(WHNT) - Like most mothers, Jessica Davenport has a full plate. But what's on that plate is a little different for her children, Kruz and Paizlee.
"We drive [Paizlee] three days a week to Birmingham for 3.5 hours of dialysis," Davenport said.
The reason is Schimke Immuno-Oseeous Dysplasia, or SIOD. It's changed their lives.
"It's a rare and potentially fatal form of dwarfism," Davenport explained. "Life expectancy is nine to eleven years old. We're fighting really hard to change that."
There was a one in three million chance Jessica and her husband Kyle shared the same mutated gene that causes the disease and a one in four chance they’d pass it along to their children. After Kruz was diagnosed, the Davenports learned his little sister Paizlee has it too.
"She made them a one in eighty million chance so we knew we were picked for this mountain to climb," Davenport said.
In the beginning there was no active research going on, and talks with doctors weren't promising.
"He actually told us to not take research on again, to just raise money for our family and treat the symptoms," said Davenport.
Her children are two of only five children living with SIOD in this country.
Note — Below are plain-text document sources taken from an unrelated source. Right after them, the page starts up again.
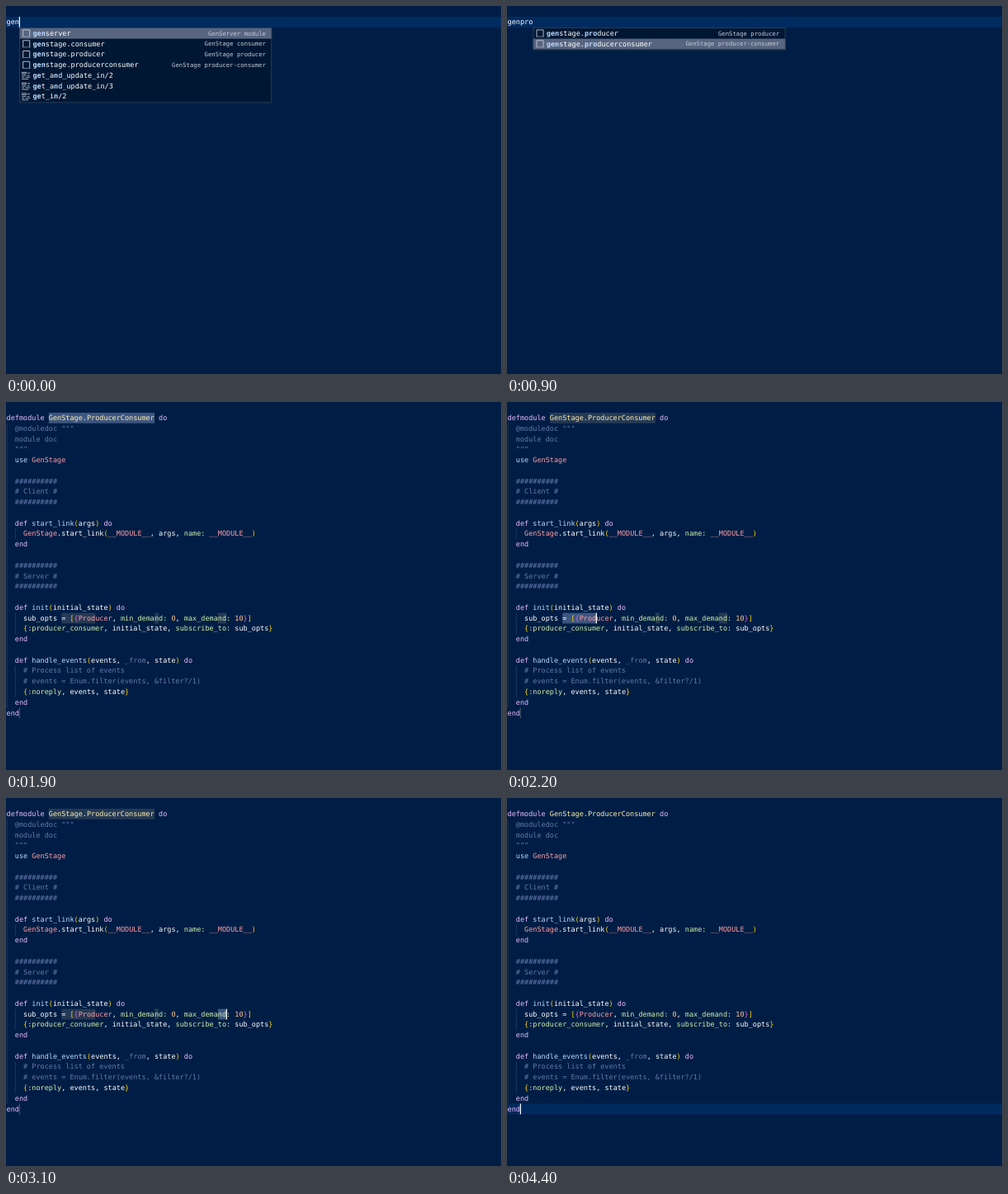
Recreate the animation shown at these times as an HTML page with a canvas. Size 600x446 px, loop 4500 ms.

```html
<!DOCTYPE html>
<html>
<head>
<meta charset="utf-8">
<style>
  html, body { margin: 0; width: 100%; height: 100%; overflow: hidden; background: #001e45; }
  canvas { display: block; }
</style>
</head>
<body>
<canvas id="stage" width="600" height="446"></canvas>
<script>
const ctx = document.getElementById('stage').getContext('2d');
const CHAR = 5.125, LINE = 12.77, LEFT = 0.6, TOP = 13, LOOP = 4500;
const MONO = '"DejaVu Sans Mono", monospace';
const COLOR = {
  bg: '#001e45', line: '#002b60', text: '#ffffff', keyword: '#ebbbff', func: '#bbdaff',
  comment: '#6478ab', red: '#ff9da4', yellow: '#ffeead', green: '#d1f1a9', number: '#ffc58f',
  guide: '#22395f', stop: '#253a55', selected: '#3d5680', popup: '#001733',
  active: '#586580', border: '#34455f', detail: '#c3cad6', icon: '#c5ccd8'
};
const BRACKETS = ['#ffd700', '#da70d6'];

const CODE = `defmodule GenStage.ProducerConsumer do
  @moduledoc """
  module doc
  """
  use GenStage

  ##########
  # Client #
  ##########

  def start_link(args) do
    GenStage.start_link(__MODULE__, args, name: __MODULE__)
  end

  ##########
  # Server #
  ##########

  def init(initial_state) do
    sub_opts = [{Producer, min_demand: 0, max_demand: 10}]
    {:producer_consumer, initial_state, subscribe_to: sub_opts}
  end

  def handle_events(events, _from, state) do
    # Process list of events
    # events = Enum.filter(events, &filter?/1)
    {:noreply, events, state}
  end
end`.split('\n');

const RULES = [
  [/^(#.*|@moduledoc.*|module doc|"""|_from\b)/, 'comment'],
  [/^GenStage\.ProducerConsumer/, 'yellow'],
  [/^(GenStage|Producer|__MODULE__)\b/, 'red'],
  [/^(defmodule|def|do|end)\b/, 'keyword'],
  [/^use\b/, 'func'],
  [/^(\w+:|:\w+)/, 'green'],
  [/^\d+/, 'number'],
  [/^(\w+|\s+|[^\w\s])/, 'text']
];

// Splits a line into [column, text, colour]
function tokenize(line) {
  const tokens = [];
  let depth = 0, col = 0;
  while (col < line.length) {
    const rest = line.slice(col);
    const [rule, kind] = RULES.find(([re]) => re.test(rest));
    const word = rest.match(rule)[0];
    let color = COLOR[kind];
    if ('([{'.includes(word)) color = BRACKETS[depth++ % 2];
    else if (')]}'.includes(word)) color = BRACKETS[--depth % 2];
    else if (kind === 'text' && line.slice(0, col).endsWith('def ')) color = COLOR.func;
    if (word.trim()) tokens.push([col, word, color]);
    col += word.length;
  }
  return tokens;
}
const TOKENS = CODE.map(tokenize);

// Snippet tab stops: row, column, length
const STOPS = [[0, 10, 25], [19, 13, 8], [19, 35, 1], [19, 50, 2], [28, 3, 0]];
const STOP_START = 1200, STOP_STEP = [1200, 2000, 2400, 2800, 3200];

const ITEMS = [
  ['genserver', 'GenServer module'],
  ['genstage.consumer', 'GenStage consumer'],
  ['genstage.producer', 'GenStage producer'],
  ['genstage.producerconsumer', 'GenStage producer-consumer'],
  ['get_and_update_in/2'], ['get_and_update_in/3'], ['get_in/2']
];

const xAt = col => LEFT + col * CHAR;
const yAt = row => TOP + row * LINE;

function box(x, y, w, h, color) {
  ctx.fillStyle = color;
  ctx.fillRect(x, y, w, h);
}

function write(str, x, y, color, size = 8.51, weight = '') {
  ctx.font = `${weight} ${size}px ${MONO}`;
  ctx.fillStyle = color;
  ctx.fillText(str, x, y);
}

const lineHighlight = row => box(0, yAt(row), 600, LINE, COLOR.line);

// Solid for half a second after each edit, then blinking
function caret(row, col, age) {
  if (age % 1000 < 500) box(Math.round(xAt(col)) - 0.2, yAt(row), 1.2, LINE, COLOR.text);
}

function snippetIcon(x, y) {
  ctx.strokeStyle = COLOR.icon;
  ctx.lineWidth = 0.9;
  ctx.beginPath();
  ctx.moveTo(x + 0.5, y + 8.5);
  ctx.lineTo(x + 0.5, y + 0.5);
  ctx.lineTo(x + 8.5, y + 0.5);
  ctx.lineTo(x + 8.5, y + 8.5);
  ctx.stroke();
  for (let i = 0; i < 9; i += 2) box(x + i, y + 8.2, 1.2, 0.9, COLOR.icon);
}

function keywordIcon(x, y) {
  ctx.strokeStyle = COLOR.icon;
  ctx.lineWidth = 0.8;
  ctx.strokeRect(x - 0.5, y + 0.8, 4.5, 1.8);
  [[5.5, 1.2, 3.5], [-1, 4.2, 5], [5.5, 4.2, 3], [-1, 6.3, 3], [3.5, 6.3, 5.5], [-1, 8.4, 8]]
    .forEach(([dx, dy, w]) => box(x + dx, y + dy, w, 0.8, COLOR.icon));
}

function popup(typed, items, active) {
  const x = xAt(typed.length) + 0.2, y = yAt(1) + 0.4, w = 306, h = items.length * LINE + 1.8;
  box(x, y, w, h, COLOR.popup);
  items.forEach(([name, detail], i) => {
    const top = y + 0.7 + i * LINE, base = top + 9;
    if (i === active) box(x, top, w, LINE, COLOR.active);
    (detail ? snippetIcon : keywordIcon)(x + 4, top + 1.6);
    let hit = 0;
    [...name].forEach((ch, k) => {
      const match = ch === typed[hit];
      if (match) hit++;
      write(ch, x + 16.3 + k * CHAR, base, match ? COLOR.func : COLOR.text, 8.51, match ? 'bold' : '');
    });
    if (detail) write(detail, x + 298.8 - detail.length * 4.38, base - 0.3, COLOR.detail, 7.27);
  });
  ctx.strokeStyle = COLOR.border;
  ctx.lineWidth = 0.8;
  ctx.strokeRect(x + 0.4, y + 0.4, w - 0.8, h - 0.8);
}

function drawTyping(t) {
  const typed = t < 300 ? 'gen' : t < 400 ? 'genp' : 'genpro';
  const items = t < 300 ? ITEMS : ITEMS.slice(2, 4);
  lineHighlight(0);
  write(typed, xAt(0), yAt(0) + 9, COLOR.text);
  caret(0, typed.length, t < 300 ? t : t < 400 ? t - 300 : t - 400);
  popup(typed, items, t < 900 ? 0 : 1);
}

function drawCode(t) {
  const stop = STOP_STEP.filter(s => t >= s).length - 1;
  const done = stop === STOPS.length - 1;
  if (done) lineHighlight(28);

  box(0.7, yAt(1), 0.9, 27 * LINE, COLOR.guide);
  [[11, 1], [19, 2], [24, 3]].forEach(([row, n]) =>
    box(xAt(2), yAt(row), 0.9, n * LINE, COLOR.guide));

  if (!done) {
    STOPS.forEach(([row, col, n], i) => {
      if (n) box(xAt(col), yAt(row), n * CHAR, LINE, i === stop ? COLOR.selected : COLOR.stop);
      else box(xAt(col) - 0.2, yAt(row), 1.2, LINE, '#465368');
    });
  }

  TOKENS.forEach((tokens, row) =>
    tokens.forEach(([col, word, color]) => write(word, xAt(col), yAt(row) + 9, color)));

  const [row, col, n] = STOPS[stop];
  caret(row, col + n, t - STOP_STEP[stop]);
}

function frame(now) {
  const t = Math.floor((now % LOOP) / 100) * 100;
  ctx.textRendering = 'geometricPrecision';
  box(0, 0, 600, 446, COLOR.bg);
  (t < STOP_START ? drawTyping : drawCode)(t);
  requestAnimationFrame(frame);
}
frame(performance.now());
</script>
</body>
</html>
```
Though rare, she knows it devastates the families it affects.
She wanted them and every child like them to have options, so she started the Kruzn for a Kure Foundation, raising money to get research started to find answers.
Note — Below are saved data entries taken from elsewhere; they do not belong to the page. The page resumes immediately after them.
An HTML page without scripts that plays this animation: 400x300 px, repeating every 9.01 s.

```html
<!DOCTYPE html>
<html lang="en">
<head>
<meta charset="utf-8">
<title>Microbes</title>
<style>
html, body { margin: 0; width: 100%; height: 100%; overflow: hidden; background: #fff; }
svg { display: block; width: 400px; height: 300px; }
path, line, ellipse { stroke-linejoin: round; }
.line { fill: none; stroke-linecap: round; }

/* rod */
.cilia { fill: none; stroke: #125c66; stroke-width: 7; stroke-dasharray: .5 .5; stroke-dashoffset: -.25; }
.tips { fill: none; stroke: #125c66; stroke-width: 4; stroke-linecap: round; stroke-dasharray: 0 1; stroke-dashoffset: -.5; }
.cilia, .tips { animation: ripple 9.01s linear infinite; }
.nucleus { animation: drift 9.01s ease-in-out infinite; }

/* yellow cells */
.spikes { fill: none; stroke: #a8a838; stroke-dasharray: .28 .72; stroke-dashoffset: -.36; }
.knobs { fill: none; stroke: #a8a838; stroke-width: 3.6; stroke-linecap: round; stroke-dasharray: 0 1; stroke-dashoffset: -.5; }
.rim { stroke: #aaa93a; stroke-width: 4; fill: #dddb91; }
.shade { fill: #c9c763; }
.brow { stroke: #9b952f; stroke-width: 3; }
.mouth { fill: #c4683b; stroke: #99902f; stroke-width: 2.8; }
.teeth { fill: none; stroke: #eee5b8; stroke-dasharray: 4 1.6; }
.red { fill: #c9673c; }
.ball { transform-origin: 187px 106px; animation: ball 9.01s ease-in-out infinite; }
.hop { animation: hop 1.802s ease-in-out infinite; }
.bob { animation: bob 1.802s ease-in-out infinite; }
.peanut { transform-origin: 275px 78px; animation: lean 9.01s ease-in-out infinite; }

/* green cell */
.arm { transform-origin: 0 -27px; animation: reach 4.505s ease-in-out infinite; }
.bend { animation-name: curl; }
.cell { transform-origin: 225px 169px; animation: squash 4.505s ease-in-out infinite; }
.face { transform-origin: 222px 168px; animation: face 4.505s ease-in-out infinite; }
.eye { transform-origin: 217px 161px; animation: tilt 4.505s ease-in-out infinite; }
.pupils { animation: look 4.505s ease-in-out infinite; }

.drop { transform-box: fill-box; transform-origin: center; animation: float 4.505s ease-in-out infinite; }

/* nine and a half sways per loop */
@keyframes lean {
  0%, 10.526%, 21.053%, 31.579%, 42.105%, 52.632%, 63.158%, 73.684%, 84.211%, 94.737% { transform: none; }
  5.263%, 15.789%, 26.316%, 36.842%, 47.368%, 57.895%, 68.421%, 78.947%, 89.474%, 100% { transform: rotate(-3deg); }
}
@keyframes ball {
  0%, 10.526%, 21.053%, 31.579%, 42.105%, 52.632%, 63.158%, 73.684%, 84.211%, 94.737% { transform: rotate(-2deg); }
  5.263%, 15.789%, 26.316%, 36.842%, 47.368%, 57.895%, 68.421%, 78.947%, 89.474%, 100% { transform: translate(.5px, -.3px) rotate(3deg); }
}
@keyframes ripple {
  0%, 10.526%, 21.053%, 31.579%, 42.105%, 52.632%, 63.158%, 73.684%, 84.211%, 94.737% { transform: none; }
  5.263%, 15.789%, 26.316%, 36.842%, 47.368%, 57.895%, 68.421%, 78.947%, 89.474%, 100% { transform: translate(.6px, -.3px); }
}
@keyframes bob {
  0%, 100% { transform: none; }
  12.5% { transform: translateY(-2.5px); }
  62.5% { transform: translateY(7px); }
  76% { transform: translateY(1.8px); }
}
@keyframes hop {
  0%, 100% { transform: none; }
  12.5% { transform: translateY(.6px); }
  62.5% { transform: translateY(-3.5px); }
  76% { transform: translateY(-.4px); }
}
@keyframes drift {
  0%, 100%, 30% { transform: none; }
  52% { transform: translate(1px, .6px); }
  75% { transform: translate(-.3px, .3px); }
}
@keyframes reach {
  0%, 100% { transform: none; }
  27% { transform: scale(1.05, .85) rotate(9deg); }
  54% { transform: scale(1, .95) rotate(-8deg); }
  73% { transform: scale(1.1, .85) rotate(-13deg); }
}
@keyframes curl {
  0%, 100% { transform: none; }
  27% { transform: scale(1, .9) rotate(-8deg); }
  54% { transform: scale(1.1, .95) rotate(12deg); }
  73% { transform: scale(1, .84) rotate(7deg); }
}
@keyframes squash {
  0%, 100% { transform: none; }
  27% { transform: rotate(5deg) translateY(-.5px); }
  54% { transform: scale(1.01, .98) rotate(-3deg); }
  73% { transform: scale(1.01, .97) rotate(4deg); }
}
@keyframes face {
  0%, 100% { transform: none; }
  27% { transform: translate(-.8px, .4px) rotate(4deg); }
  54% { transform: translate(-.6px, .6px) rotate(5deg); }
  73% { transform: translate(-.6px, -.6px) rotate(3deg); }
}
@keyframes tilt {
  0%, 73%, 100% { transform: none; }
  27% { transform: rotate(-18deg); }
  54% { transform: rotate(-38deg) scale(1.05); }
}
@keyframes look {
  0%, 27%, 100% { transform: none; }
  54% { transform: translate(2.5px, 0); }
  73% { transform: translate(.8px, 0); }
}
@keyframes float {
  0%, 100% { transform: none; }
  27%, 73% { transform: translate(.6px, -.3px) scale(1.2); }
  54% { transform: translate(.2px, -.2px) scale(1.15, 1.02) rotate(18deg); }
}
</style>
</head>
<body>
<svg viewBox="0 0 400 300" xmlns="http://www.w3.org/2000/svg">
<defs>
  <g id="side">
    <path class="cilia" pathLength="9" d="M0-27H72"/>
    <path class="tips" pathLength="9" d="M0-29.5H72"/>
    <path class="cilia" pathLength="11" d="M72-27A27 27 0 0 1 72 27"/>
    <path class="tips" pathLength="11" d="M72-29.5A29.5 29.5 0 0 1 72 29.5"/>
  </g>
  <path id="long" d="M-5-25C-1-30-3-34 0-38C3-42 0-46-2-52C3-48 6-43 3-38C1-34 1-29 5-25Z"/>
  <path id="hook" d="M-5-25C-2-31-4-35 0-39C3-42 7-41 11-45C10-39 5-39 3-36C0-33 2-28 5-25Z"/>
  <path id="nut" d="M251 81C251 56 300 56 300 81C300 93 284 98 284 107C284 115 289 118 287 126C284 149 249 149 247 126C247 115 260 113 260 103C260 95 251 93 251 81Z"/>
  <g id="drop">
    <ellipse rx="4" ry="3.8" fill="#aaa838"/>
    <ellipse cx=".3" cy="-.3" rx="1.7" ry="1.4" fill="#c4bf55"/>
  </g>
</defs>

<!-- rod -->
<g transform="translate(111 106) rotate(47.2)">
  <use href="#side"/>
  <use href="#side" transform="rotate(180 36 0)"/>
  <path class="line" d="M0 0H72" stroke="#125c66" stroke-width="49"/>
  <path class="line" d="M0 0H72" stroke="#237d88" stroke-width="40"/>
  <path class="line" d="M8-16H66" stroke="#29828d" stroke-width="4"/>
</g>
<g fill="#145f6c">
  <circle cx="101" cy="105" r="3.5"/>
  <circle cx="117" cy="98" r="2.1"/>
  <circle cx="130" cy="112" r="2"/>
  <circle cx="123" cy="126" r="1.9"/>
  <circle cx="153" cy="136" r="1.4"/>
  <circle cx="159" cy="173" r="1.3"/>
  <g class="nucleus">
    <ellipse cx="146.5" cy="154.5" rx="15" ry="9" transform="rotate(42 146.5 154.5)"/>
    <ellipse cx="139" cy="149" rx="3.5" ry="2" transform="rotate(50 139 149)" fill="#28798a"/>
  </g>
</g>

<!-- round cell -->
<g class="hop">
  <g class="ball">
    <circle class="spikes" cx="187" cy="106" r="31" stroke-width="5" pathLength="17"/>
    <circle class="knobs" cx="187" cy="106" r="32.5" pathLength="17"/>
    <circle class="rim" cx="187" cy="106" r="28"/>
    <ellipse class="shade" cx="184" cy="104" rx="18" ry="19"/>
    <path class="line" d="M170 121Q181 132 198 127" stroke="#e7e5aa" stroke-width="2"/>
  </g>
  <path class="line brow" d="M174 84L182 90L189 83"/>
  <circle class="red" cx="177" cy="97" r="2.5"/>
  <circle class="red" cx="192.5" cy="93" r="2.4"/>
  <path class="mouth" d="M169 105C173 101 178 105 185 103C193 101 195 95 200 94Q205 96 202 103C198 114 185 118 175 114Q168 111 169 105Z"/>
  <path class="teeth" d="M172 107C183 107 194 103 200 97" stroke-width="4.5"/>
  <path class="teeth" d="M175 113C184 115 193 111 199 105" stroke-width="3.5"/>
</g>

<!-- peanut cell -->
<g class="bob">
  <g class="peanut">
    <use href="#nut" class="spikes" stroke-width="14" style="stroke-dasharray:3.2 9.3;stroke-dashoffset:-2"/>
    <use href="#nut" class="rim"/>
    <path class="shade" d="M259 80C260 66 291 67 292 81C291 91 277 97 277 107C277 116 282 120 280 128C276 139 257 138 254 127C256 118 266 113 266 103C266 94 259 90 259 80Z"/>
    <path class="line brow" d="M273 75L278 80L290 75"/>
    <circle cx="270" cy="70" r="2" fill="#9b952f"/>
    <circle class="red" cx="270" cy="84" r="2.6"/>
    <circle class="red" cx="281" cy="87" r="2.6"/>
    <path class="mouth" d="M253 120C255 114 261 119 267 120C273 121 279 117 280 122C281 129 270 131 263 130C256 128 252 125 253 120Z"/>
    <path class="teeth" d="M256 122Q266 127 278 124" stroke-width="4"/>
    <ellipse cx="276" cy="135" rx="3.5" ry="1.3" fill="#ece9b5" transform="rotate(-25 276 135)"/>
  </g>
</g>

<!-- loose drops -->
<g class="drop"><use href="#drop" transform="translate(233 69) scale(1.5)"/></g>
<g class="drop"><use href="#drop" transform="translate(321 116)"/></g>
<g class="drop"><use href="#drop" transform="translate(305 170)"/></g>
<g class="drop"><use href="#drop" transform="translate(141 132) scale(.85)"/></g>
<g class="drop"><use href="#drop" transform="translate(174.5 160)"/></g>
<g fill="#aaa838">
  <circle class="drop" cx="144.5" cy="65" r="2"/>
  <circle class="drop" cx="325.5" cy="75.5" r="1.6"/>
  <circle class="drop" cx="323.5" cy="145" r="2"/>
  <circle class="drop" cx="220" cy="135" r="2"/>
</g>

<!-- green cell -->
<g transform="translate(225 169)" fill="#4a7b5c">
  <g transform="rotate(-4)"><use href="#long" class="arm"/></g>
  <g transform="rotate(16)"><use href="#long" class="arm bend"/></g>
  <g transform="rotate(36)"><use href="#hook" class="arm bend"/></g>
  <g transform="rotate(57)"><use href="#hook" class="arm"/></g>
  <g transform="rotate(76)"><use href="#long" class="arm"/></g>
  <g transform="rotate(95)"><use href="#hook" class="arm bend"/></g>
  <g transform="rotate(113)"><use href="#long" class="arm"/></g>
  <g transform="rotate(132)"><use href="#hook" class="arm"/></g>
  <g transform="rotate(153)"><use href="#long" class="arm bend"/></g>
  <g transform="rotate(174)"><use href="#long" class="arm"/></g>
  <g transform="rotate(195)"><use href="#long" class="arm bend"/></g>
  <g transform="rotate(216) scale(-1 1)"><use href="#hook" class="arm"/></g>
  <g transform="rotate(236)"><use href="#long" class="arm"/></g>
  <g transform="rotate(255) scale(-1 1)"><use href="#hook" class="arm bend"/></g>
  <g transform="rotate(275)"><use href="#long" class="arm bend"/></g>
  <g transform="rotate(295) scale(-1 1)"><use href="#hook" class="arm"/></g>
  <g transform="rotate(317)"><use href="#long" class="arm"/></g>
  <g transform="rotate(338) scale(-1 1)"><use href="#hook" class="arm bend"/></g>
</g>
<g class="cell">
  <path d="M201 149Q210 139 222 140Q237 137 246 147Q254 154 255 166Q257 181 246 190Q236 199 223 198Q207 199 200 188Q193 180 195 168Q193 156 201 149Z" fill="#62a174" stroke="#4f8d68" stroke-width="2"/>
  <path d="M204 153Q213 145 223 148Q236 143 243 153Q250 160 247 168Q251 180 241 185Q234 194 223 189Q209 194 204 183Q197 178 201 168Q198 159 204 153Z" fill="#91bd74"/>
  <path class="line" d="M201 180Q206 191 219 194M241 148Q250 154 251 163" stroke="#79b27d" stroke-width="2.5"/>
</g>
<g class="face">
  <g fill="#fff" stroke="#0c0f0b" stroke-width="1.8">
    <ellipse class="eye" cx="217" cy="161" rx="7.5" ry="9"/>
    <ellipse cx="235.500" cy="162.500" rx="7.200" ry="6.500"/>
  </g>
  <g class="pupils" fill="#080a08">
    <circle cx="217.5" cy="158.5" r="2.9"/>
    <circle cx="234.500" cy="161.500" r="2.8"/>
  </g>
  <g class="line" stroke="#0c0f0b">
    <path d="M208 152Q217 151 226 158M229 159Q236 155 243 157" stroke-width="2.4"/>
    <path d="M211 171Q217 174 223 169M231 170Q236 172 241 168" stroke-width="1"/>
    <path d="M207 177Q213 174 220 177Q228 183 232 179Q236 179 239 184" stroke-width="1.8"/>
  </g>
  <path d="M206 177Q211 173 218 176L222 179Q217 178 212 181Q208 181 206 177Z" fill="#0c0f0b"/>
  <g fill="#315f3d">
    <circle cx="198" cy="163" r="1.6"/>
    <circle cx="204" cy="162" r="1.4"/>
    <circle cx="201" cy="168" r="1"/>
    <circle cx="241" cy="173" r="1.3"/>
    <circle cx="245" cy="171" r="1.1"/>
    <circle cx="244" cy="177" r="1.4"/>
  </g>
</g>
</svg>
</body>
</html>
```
"We started with no research, to now we're waiting on test results to come back to possible identify 12 drugs that can help all children around the world with SIOD," Davenport said.
That research, taking place at Stanford, is paid for by fundraisers and people across the valley.
"We live in a very very amazing community," said Davenport. "Everyone collectively helps us send $30,000 a month."
She gives everything to their little ones, even donated stem cells and organs, all as part of their fight. But their foundation helps fight for families they don't even know.
"They have a plan and their parents have hope now, because of the Kruzn for a Kure Foundation," said Davenport. "You wonder what's it all for. But the children all around the world now have hope."
She's changing lives. But all she sees are the little smiles on her children's faces.
"Their fighting tenacity through this has been unbelievable," she said. "I'm proud of them, I'm really proud of my kids."
Join us March 6, 2020 on WHNT News 19 This Morning for a big reveal of our "Most Remarkable" semi-finalist. That woman will win a trip to New York City to attend The Mel Robbins Show.
Cummings Aerospace recognizes Remarkable Women.